[DATASET CONTENT — start]

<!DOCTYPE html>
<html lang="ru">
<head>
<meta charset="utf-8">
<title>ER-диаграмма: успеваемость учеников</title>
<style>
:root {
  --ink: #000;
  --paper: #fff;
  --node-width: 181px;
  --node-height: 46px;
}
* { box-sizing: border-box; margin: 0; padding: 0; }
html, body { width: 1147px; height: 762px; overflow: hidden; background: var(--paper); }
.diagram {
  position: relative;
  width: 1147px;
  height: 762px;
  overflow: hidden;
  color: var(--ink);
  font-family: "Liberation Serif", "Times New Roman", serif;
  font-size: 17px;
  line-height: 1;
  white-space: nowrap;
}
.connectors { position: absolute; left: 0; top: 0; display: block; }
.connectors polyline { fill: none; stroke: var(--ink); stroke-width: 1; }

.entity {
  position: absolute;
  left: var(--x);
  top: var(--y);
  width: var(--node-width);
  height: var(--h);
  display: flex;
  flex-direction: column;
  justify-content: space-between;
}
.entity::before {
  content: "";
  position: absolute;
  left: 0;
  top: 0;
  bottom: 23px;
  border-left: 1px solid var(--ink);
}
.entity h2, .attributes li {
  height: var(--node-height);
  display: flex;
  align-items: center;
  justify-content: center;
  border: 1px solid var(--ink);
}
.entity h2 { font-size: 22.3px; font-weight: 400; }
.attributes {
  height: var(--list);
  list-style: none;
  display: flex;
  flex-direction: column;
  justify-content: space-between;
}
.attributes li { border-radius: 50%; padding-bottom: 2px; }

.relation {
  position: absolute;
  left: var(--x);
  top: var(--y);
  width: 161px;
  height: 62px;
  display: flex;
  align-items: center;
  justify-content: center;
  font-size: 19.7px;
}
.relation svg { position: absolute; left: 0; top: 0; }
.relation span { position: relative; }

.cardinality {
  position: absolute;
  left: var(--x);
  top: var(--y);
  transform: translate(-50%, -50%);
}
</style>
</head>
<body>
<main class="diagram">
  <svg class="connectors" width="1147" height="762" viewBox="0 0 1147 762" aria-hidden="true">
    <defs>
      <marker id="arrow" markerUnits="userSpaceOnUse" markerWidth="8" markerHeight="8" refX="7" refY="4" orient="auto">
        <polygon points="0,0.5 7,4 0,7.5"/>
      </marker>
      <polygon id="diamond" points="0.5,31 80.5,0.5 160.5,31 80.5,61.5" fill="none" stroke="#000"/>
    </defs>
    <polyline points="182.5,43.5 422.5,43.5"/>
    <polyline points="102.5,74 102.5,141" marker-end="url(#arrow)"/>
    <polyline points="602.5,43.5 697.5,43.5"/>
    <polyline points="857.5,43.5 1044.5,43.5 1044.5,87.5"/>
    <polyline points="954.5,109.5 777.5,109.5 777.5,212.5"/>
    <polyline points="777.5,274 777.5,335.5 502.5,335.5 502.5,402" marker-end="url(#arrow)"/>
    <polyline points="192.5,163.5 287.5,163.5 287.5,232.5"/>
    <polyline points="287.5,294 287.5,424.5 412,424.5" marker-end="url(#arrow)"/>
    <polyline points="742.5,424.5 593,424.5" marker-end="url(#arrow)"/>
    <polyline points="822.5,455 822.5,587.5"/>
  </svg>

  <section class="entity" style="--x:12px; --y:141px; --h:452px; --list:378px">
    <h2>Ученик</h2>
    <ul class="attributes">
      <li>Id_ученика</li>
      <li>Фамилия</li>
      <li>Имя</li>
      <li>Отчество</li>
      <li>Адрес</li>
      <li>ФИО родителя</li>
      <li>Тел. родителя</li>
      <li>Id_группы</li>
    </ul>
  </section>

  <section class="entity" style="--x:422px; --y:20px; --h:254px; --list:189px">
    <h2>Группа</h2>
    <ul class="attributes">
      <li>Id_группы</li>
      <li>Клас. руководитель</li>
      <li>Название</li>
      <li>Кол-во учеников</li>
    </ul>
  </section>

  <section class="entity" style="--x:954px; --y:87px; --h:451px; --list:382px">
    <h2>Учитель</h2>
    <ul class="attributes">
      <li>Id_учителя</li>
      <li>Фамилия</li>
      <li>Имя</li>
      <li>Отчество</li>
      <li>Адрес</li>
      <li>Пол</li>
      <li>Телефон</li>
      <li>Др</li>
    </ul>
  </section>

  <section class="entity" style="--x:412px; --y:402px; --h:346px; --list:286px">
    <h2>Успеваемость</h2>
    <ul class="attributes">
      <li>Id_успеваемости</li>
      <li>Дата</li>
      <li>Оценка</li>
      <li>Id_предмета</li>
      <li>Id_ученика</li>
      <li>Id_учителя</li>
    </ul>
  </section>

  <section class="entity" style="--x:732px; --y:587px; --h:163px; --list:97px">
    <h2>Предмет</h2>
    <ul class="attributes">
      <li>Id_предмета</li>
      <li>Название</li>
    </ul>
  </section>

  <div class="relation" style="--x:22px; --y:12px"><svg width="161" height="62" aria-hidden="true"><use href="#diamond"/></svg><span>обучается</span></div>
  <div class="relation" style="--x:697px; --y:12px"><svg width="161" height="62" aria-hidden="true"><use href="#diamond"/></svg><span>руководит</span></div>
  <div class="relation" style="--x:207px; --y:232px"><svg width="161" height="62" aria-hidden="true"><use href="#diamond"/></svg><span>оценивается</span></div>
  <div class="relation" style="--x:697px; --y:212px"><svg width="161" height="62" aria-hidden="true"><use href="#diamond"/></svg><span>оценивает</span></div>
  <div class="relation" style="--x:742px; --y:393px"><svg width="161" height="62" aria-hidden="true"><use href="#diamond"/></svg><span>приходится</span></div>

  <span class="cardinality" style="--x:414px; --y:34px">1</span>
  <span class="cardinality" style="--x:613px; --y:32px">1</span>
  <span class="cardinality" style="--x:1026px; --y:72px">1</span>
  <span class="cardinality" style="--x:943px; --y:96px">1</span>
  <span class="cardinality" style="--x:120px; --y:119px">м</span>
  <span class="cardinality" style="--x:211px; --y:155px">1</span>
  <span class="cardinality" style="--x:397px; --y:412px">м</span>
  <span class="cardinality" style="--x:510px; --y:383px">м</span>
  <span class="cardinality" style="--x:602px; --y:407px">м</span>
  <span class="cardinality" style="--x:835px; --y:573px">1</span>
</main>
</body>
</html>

[DATASET CONTENT — finish]

- _ASSIGNED TASK_
For every line of the entries holding the string "учеников", add one to a tally; give the final figure only.

- _EXERCISE SOLUTION_
2